From Neil Young, festival director –
Poets from across Scotland will converge on Stonehaven on Friday and Saturday for what is billed as the country’s “most democratic poetry festival”.
“The Wee Gaitherin” will build on the popularity of last summer’s inaugural event, which was the first post-lockdown poetry festival in Scotland.
The festival on July 29 & 30 will draw in more than 60 poets from across the country, and beyond, to give readings in English, Scots and Gaelic.
It will also include readings of poetry written by Mackie Academy students during workshops hosted by visiting poets Charlie Gracie and Hugh McMillan.
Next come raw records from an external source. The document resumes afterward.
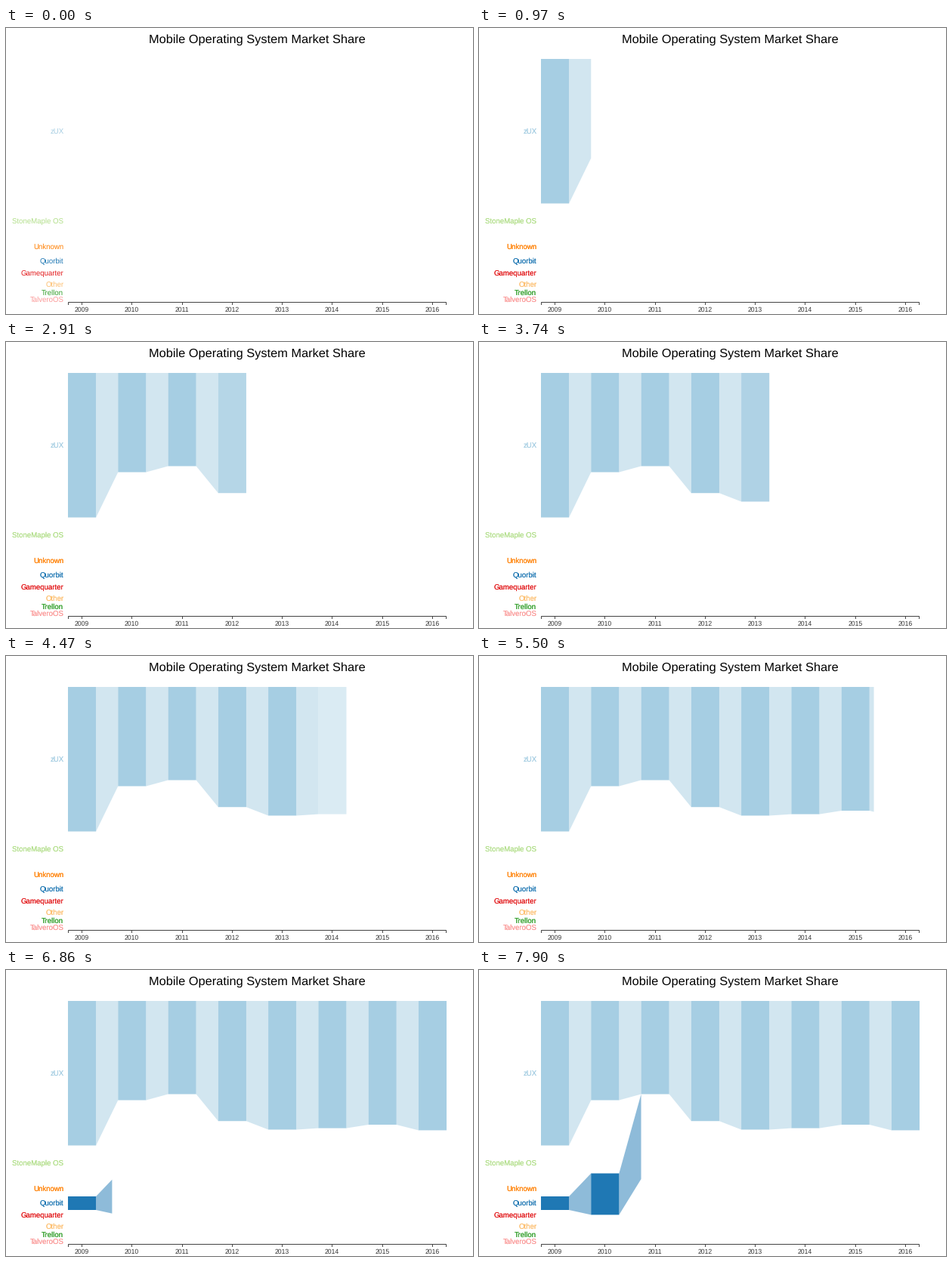
Recreate the animation shown at these times as a matplotlib script. Size 618 px wide and 379 px high, loop 8000 ms.

```python
import math

import matplotlib.pyplot as plt
from matplotlib.animation import FuncAnimation
from matplotlib.patches import Polygon

W, H, DPI = 618, 379, 100
LOOP, STEP = 8000, 20
PX = 72 / DPI

X0, PITCH, BAND = 82, 66.27, 37.13
AXIS_Y = 363.5
FADE = WIPE = 400          # ms for a bar to appear and a link to extend
LINK_DELAY = 263           # ms from the start of a bar to its link
BAR_PERIOD = 817
SERIES_GAP = 453
LABEL_FADE = 120

LABELS = [
    ("zUX", 137, "#a6cee3"),
    ("StoneMaple OS", 256, "#b2df8a"),
    ("Unknown", 290, "#ff7f00"),
    ("Quorbit", 309, "#1f78b4"),
    ("Gamequarter", 326, "#e31a1c"),
    ("Other", 340, "#fdbf6f"),
    ("Trellon", 351, "#33a02c"),
    ("TalveroOS", 360, "#fb9a99"),
]

# Top and bottom of each year's band
SERIES = [
    ("#a6cee3", [(41, y) for y in (232.5, 172.5, 164.5, 200.2,
                                   211.5, 209.6, 205, 212.4)]),
    ("#1f78b4", [(300, 318), (269.5, 324.4), (164.5, 277)]),
]

plt.rcParams["font.family"] = "Liberation Sans"
plt.rcParams["text.hinting"] = "none"
fig = plt.figure(figsize=(W / DPI, H / DPI), dpi=DPI, facecolor="white")
ax = fig.add_axes([0, 0, 1, 1])
ax.set_xlim(0, W)
ax.set_ylim(H, 0)
ax.axis("off")


def ease(t):
    """Cubic in-out, clamped to 0..1."""
    t = min(max(t, 0), 1)
    return 4 * t ** 3 if t < 0.5 else 1 - 4 * (1 - t) ** 3


def text(x, baseline, string, size, color, align="center"):
    return ax.text(x, baseline, string, fontsize=size * PX, color=color,
                   ha=align, va="baseline")


def line(xs, ys):
    ax.plot(xs, ys, color="#444444", lw=PX, snap=False,
            solid_capstyle="butt", solid_joinstyle="miter")


def shape(points, color):
    patch = Polygon(points, closed=True, facecolor=color, edgecolor="none",
                    lw=0, snap=False, visible=False)
    return ax.add_patch(patch)


def band_x(k):
    return X0 + k * PITCH


def draw_axis():
    left, right = 82.5, 582.5
    line([left, left, right, right], [367, AXIS_Y, AXIS_Y, 367])
    for k in range(8):
        x = math.floor(band_x(k) + BAND / 2) + 0.5
        line([x, x], [AXIS_Y, 367])
        text(x - 0.6, 376, str(2009 + k), 8.6, "#333333")


def draw_labels():
    return [text(76.3, y + 3.2, name, 9.7, color, "right")
            for name, y, color in LABELS]


def build_parts():
    bars, links = [], []
    start = 188
    for color, spans in SERIES:
        for k, (top, bottom) in enumerate(spans):
            x = band_x(k)
            end = x + BAND
            bars.append((start, shape([(x, top), (end, top),
                                       (end, bottom), (x, bottom)], color)))
            if k + 1 < len(spans):
                link = shape([(end, top)] * 4, color)
                link.set_alpha(0.5)
                links.append((start + LINK_DELAY, link, end, band_x(k + 1),
                              spans[k], spans[k + 1]))
                start += BAR_PERIOD
        start += SERIES_GAP
    return bars, links


text(332.5, 20, "Mobile Operating System Market Share", 16.4, "black")
draw_axis()
draw_labels()
overlay = draw_labels()    # a second layer that strengthens the labels
bars, links = build_parts()


def update(frame):
    now = frame * STEP
    for label in overlay:
        label.set_alpha(min(now / LABEL_FADE, 1))
    for start, bar in bars:
        bar.set_visible(now > start)
        bar.set_alpha(ease((now - start) / FADE))
    for start, link, xa, xb, (top_a, low_a), (top_b, low_b) in links:
        p = ease((now - start) / WIPE)
        x = xa + (xb - xa) * p
        link.set_visible(p > 0)
        link.set_xy([(xa, top_a), (x, top_a + (top_b - top_a) * p),
                     (x, low_a + (low_b - low_a) * p), (xa, low_a)])
    return overlay


anim = FuncAnimation(fig, update, frames=LOOP // STEP, interval=STEP,
                     repeat=True, repeat_delay=0, blit=False)
plt.show()
```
Those poems are currently on display in a Wee Gaitherin exhibition at Stonehaven Library.
The festival format includes indoor and outdoor readings, plus music ranging from folk, jazz, rock to an award-winning soprano. The hub for events will be Stonehaven Bowling Club, with free workshops taking place the town’s library, and a big outdoor event at the Tolbooth Courtyard.
The line-up features renowned poets such as Hugh McMillan from Dumfries and Galloway, Sharon Black who is now based in France, Scots and Doric champions Sheena Blackhall, Jo Gilbert and Lesley Benzie, and Gaelic writers such as Ceitidh Campbell and Marcas Mac an Tuairneir. Special guests will include visiting poets from Ireland Jessamine O’Connor and satirist Kevin Higgins, who has been hailed as Ireland’s most widely read living poet.
Other well-kent faces taking part include Stirling and Caithness makar and George Gunn, alongside writers’ groups ranging from the Blue Salt Collective, Aberdeen’s Lemon Tree Writers, and Mearns Writers.
The festival will also include book launches and a books fair featuring publishers Drunk Muse Press, The Poets’ Republic, Rymour Books, Red Squirrel, Dreich and Seahorse Publications.
‘turn up, tune in, take part’ in free event
The organisers stress the unique inclusiveness of the festival among poetry events in Scotland.
Stonehaven-based poet and publisher Neil Young, one of the festival directors, said: “Most poetry festivals have a fairly prescriptive format in that they cherry-pick and book the poets, but we have thrown open an invitation for any poets to take part.
“We emphasise that all poets, from the renowned to the unknown, beginners to old-timers, take part on an equal footing. Our motto is ‘turn up, tune in, take part’ as we want to include as wide a range of people as possible, and are especially keen to offer a forum to young or burgeoning poets.
“The festival is also exceptional in that it is entirely free to attend – we do not charge at the door. We’d like to see as many people from the town at the bowling club – just turn up and soak up the entertainment, come and go as you please.”
The Wee Gaitherin has been generously supported with a grant from the Hugh Fraser Foundation, as well as by a crowdfunder. All the funds go towards the basic costs of the festival and visiting poets’ expenses.
Neil said: “No-one’s making any money out of this, and poets do tend to be the arts world’s poor relations, with an excess of good will. They’ll travel almost anywhere to read aloud, but we would like to help towards people’s basic expenses of travelling here by car, bus and train and staying in hotels and B&Bs.
“The festival is run on a shoestring, but we think we can do a lot with just a little, and continue to build the festival as an outstanding annual event for Stonehaven and for Scottish culture more generally.”
For more information, please see The Wee Gaitherin page at poetsrepublic.online